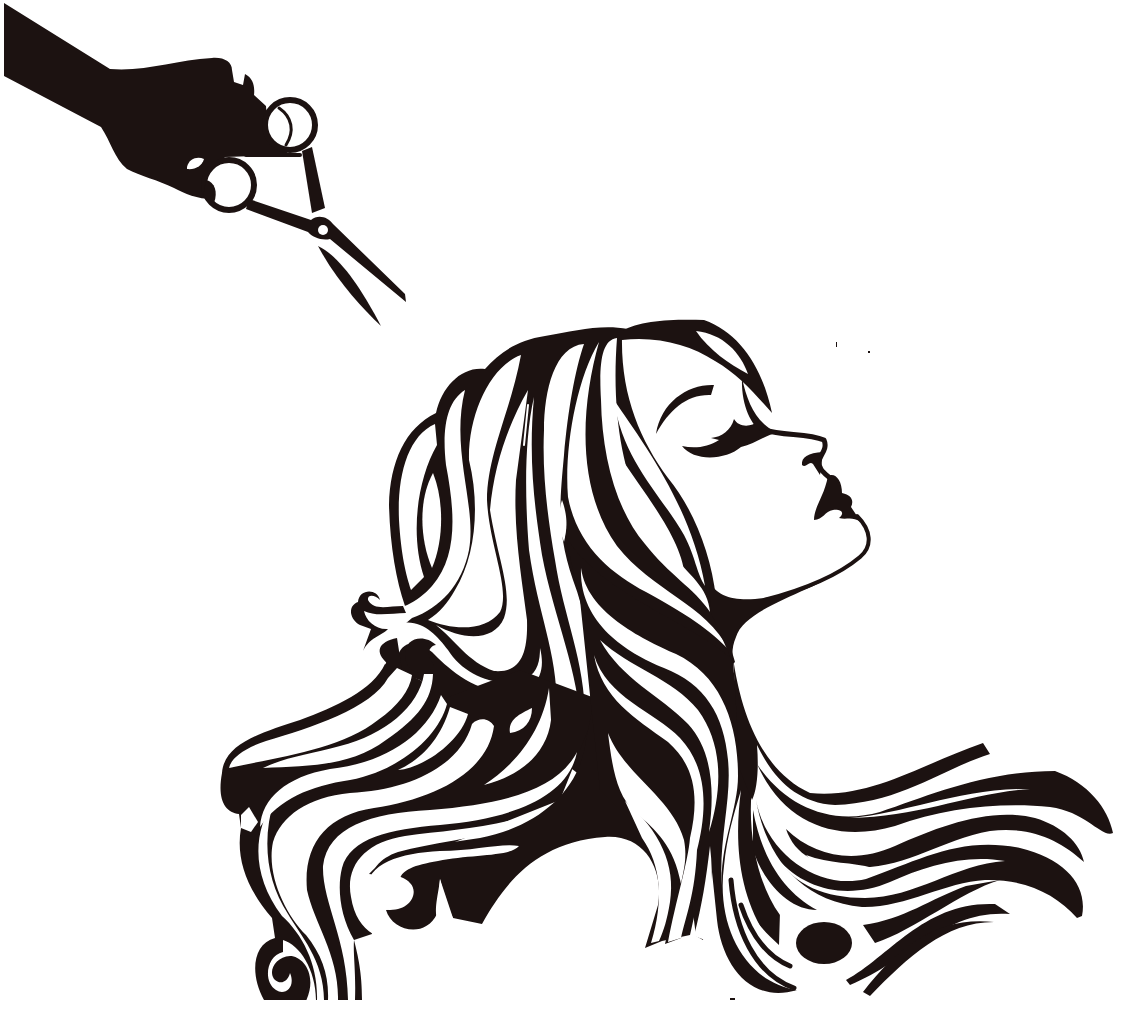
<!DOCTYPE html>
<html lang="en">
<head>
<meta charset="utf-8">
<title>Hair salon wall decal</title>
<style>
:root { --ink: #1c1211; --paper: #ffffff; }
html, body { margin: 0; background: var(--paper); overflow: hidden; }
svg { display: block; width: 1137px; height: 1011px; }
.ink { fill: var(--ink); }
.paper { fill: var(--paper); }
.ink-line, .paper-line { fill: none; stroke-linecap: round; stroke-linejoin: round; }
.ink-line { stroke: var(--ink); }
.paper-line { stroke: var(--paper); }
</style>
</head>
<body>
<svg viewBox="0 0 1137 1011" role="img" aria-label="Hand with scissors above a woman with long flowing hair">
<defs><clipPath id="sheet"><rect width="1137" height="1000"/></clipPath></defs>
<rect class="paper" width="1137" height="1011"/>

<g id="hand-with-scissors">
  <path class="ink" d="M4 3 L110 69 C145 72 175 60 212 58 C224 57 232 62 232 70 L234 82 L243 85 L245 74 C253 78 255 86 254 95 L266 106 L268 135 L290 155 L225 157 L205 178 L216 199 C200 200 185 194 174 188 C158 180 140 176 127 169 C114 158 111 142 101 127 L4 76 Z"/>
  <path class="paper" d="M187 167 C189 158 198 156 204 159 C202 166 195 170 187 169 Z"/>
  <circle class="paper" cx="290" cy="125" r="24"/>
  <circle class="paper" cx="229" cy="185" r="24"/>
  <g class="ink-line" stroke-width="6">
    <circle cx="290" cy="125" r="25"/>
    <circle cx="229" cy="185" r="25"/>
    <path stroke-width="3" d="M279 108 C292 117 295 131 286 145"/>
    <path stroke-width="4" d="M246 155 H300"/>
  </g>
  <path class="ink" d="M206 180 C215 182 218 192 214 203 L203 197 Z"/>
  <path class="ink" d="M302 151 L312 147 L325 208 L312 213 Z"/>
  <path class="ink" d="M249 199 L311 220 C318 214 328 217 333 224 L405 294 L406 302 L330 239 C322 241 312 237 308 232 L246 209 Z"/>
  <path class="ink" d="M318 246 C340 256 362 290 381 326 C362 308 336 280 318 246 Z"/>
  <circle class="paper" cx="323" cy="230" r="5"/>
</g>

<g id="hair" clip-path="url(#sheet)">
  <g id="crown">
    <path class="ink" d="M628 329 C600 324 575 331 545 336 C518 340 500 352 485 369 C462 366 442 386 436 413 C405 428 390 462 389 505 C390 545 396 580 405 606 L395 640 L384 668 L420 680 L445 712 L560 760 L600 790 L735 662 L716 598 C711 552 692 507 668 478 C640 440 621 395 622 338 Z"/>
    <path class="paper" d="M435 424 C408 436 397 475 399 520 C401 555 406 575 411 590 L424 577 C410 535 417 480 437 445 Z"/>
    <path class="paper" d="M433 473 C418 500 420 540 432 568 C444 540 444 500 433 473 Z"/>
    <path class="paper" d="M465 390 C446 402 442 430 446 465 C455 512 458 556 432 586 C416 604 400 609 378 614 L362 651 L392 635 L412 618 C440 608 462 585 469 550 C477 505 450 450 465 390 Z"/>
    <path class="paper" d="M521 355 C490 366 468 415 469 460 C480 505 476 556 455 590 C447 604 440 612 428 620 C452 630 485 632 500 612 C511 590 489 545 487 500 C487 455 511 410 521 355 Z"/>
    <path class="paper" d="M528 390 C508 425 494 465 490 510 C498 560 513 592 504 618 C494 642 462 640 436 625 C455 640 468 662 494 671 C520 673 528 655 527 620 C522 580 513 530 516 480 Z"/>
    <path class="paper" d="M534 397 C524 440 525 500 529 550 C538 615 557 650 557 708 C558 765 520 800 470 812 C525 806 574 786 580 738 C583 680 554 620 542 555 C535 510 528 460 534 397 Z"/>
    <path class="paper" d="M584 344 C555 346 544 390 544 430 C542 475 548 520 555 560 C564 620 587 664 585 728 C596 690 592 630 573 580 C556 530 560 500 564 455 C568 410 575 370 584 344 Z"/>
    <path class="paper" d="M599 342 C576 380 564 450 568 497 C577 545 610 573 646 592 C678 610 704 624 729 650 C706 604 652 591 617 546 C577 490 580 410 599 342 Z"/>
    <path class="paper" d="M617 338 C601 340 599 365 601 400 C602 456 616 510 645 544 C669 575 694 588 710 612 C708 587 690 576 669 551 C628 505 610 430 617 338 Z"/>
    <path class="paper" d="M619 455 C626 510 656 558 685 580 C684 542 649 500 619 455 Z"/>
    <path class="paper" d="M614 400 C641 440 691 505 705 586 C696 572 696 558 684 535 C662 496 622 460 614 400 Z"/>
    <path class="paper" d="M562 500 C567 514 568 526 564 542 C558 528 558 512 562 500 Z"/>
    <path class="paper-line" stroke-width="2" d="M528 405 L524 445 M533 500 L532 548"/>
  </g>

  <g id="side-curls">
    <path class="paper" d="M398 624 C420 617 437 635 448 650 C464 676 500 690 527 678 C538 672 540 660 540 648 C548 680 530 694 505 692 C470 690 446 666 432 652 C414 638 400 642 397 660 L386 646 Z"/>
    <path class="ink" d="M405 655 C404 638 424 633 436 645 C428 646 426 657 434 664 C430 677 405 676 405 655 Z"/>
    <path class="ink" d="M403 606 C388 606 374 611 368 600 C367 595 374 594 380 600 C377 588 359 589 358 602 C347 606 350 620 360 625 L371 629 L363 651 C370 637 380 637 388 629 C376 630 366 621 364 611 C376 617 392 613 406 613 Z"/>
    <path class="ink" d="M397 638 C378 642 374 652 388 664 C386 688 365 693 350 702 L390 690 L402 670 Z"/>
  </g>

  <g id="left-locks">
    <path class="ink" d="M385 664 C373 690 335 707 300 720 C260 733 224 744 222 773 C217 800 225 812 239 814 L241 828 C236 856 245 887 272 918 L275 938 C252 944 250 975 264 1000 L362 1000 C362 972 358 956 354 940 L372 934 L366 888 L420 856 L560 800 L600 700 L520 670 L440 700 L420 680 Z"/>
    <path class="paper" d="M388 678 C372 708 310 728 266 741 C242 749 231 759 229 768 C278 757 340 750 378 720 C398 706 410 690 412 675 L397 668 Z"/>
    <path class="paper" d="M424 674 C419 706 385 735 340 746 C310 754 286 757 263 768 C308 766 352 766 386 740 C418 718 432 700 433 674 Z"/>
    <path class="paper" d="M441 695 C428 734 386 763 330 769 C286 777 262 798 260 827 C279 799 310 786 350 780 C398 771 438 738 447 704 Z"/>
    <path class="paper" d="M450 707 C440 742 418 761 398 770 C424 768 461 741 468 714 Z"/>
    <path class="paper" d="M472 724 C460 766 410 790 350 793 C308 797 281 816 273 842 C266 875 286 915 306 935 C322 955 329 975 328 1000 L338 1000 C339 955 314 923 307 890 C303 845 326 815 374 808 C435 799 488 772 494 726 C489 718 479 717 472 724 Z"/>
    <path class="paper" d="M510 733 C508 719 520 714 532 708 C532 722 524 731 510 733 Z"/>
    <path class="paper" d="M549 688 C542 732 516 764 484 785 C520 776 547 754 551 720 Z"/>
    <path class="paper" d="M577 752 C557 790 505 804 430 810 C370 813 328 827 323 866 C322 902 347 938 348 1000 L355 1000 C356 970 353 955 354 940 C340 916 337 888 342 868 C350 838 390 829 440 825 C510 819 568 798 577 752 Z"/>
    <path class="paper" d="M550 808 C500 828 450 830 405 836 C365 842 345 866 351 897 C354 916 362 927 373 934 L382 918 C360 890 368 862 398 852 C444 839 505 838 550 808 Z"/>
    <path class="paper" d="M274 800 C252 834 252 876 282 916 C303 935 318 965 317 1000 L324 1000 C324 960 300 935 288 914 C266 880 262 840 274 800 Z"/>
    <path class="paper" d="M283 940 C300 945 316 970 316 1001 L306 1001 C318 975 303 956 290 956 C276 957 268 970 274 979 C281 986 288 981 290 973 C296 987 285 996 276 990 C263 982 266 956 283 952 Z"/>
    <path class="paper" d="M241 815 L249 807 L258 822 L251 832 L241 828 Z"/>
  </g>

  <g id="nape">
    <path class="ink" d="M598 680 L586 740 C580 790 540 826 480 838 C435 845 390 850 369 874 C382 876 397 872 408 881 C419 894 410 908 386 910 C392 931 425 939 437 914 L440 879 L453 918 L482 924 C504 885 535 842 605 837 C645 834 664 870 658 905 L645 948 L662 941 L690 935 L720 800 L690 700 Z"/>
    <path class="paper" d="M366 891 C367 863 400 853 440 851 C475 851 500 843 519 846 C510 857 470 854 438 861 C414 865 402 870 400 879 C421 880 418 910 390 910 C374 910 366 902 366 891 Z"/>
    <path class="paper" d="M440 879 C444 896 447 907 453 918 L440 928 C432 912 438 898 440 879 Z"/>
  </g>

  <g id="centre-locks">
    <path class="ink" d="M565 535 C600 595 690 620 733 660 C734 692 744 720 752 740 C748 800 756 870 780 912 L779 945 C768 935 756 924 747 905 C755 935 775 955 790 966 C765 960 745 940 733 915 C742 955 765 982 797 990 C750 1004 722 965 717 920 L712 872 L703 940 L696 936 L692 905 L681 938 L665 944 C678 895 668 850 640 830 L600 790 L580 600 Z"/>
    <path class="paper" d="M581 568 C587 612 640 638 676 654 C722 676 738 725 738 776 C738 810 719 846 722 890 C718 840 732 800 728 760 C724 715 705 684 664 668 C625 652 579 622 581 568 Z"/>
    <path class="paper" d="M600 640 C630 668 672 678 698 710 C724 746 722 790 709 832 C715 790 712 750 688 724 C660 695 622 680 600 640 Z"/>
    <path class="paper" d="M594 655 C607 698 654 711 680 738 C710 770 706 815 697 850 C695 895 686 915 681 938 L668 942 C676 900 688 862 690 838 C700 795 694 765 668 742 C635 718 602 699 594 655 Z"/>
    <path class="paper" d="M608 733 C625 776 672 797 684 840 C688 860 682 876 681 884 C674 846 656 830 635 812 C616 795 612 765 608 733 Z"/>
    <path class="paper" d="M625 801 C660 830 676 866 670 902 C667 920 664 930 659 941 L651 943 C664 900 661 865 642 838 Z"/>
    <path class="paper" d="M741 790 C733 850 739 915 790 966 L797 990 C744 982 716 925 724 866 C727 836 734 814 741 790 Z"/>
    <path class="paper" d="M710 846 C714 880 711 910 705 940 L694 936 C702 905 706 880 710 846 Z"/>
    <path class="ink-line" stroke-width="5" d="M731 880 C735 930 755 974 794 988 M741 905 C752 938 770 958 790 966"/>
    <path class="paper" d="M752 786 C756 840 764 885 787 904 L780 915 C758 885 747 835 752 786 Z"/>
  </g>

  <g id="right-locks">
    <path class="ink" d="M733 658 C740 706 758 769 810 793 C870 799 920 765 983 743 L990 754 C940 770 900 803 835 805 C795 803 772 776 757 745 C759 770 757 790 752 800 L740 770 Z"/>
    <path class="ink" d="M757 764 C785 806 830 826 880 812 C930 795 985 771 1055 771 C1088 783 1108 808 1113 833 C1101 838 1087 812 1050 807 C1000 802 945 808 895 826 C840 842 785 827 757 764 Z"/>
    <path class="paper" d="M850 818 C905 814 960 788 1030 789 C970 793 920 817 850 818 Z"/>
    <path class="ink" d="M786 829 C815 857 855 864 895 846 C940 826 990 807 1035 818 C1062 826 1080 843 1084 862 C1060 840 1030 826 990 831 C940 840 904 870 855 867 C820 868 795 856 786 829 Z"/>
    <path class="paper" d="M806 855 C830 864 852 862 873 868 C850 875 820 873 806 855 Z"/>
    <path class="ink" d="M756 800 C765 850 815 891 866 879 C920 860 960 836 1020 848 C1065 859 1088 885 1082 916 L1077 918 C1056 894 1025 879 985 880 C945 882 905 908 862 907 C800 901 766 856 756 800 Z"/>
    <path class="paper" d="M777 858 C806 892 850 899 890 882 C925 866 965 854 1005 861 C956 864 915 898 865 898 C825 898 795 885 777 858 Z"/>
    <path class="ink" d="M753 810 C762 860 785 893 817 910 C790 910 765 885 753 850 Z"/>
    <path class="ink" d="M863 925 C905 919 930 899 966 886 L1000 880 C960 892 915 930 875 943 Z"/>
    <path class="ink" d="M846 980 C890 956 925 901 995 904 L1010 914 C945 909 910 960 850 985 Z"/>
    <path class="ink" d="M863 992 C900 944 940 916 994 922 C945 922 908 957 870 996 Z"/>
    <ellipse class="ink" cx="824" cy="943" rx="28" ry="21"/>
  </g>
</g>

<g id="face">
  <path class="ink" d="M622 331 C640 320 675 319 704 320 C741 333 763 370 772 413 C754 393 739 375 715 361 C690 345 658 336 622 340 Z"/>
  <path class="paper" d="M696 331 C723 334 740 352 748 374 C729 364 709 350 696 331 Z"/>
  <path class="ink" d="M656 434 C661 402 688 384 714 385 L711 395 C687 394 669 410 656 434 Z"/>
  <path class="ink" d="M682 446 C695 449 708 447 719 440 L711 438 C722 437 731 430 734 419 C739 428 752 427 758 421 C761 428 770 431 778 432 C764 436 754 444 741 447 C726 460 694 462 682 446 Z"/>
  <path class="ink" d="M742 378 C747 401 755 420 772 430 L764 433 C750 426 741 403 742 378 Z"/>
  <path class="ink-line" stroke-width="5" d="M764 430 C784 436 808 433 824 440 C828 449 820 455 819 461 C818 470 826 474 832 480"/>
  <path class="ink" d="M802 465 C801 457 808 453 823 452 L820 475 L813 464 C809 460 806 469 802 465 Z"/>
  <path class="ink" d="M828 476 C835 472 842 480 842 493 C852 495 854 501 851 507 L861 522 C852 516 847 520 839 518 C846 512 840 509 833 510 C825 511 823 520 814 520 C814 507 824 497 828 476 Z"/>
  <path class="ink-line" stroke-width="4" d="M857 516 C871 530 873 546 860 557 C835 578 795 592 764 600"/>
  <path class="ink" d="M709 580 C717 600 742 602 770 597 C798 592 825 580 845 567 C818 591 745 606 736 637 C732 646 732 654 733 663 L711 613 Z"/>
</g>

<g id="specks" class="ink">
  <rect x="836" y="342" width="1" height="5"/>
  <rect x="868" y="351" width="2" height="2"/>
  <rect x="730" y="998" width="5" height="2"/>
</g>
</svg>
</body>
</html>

-=-=-

Exercise instructions >>
Your task is to retype the entries verbatim, starting with the line that holds "329 C600 324" and stopping after the line that holds "473 C418 500".

Answer >>
    <path class="ink" d="M628 329 C600 324 575 331 545 336 C518 340 500 352 485 369 C462 366 442 386 436 413 C405 428 390 462 389 505 C390 545 396 580 405 606 L395 640 L384 668 L420 680 L445 712 L560 760 L600 790 L735 662 L716 598 C711 552 692 507 668 478 C640 440 621 395 622 338 Z"/>
    <path class="paper" d="M435 424 C408 436 397 475 399 520 C401 555 406 575 411 590 L424 577 C410 535 417 480 437 445 Z"/>
    <path class="paper" d="M433 473 C418 500 420 540 432 568 C444 540 444 500 433 473 Z"/>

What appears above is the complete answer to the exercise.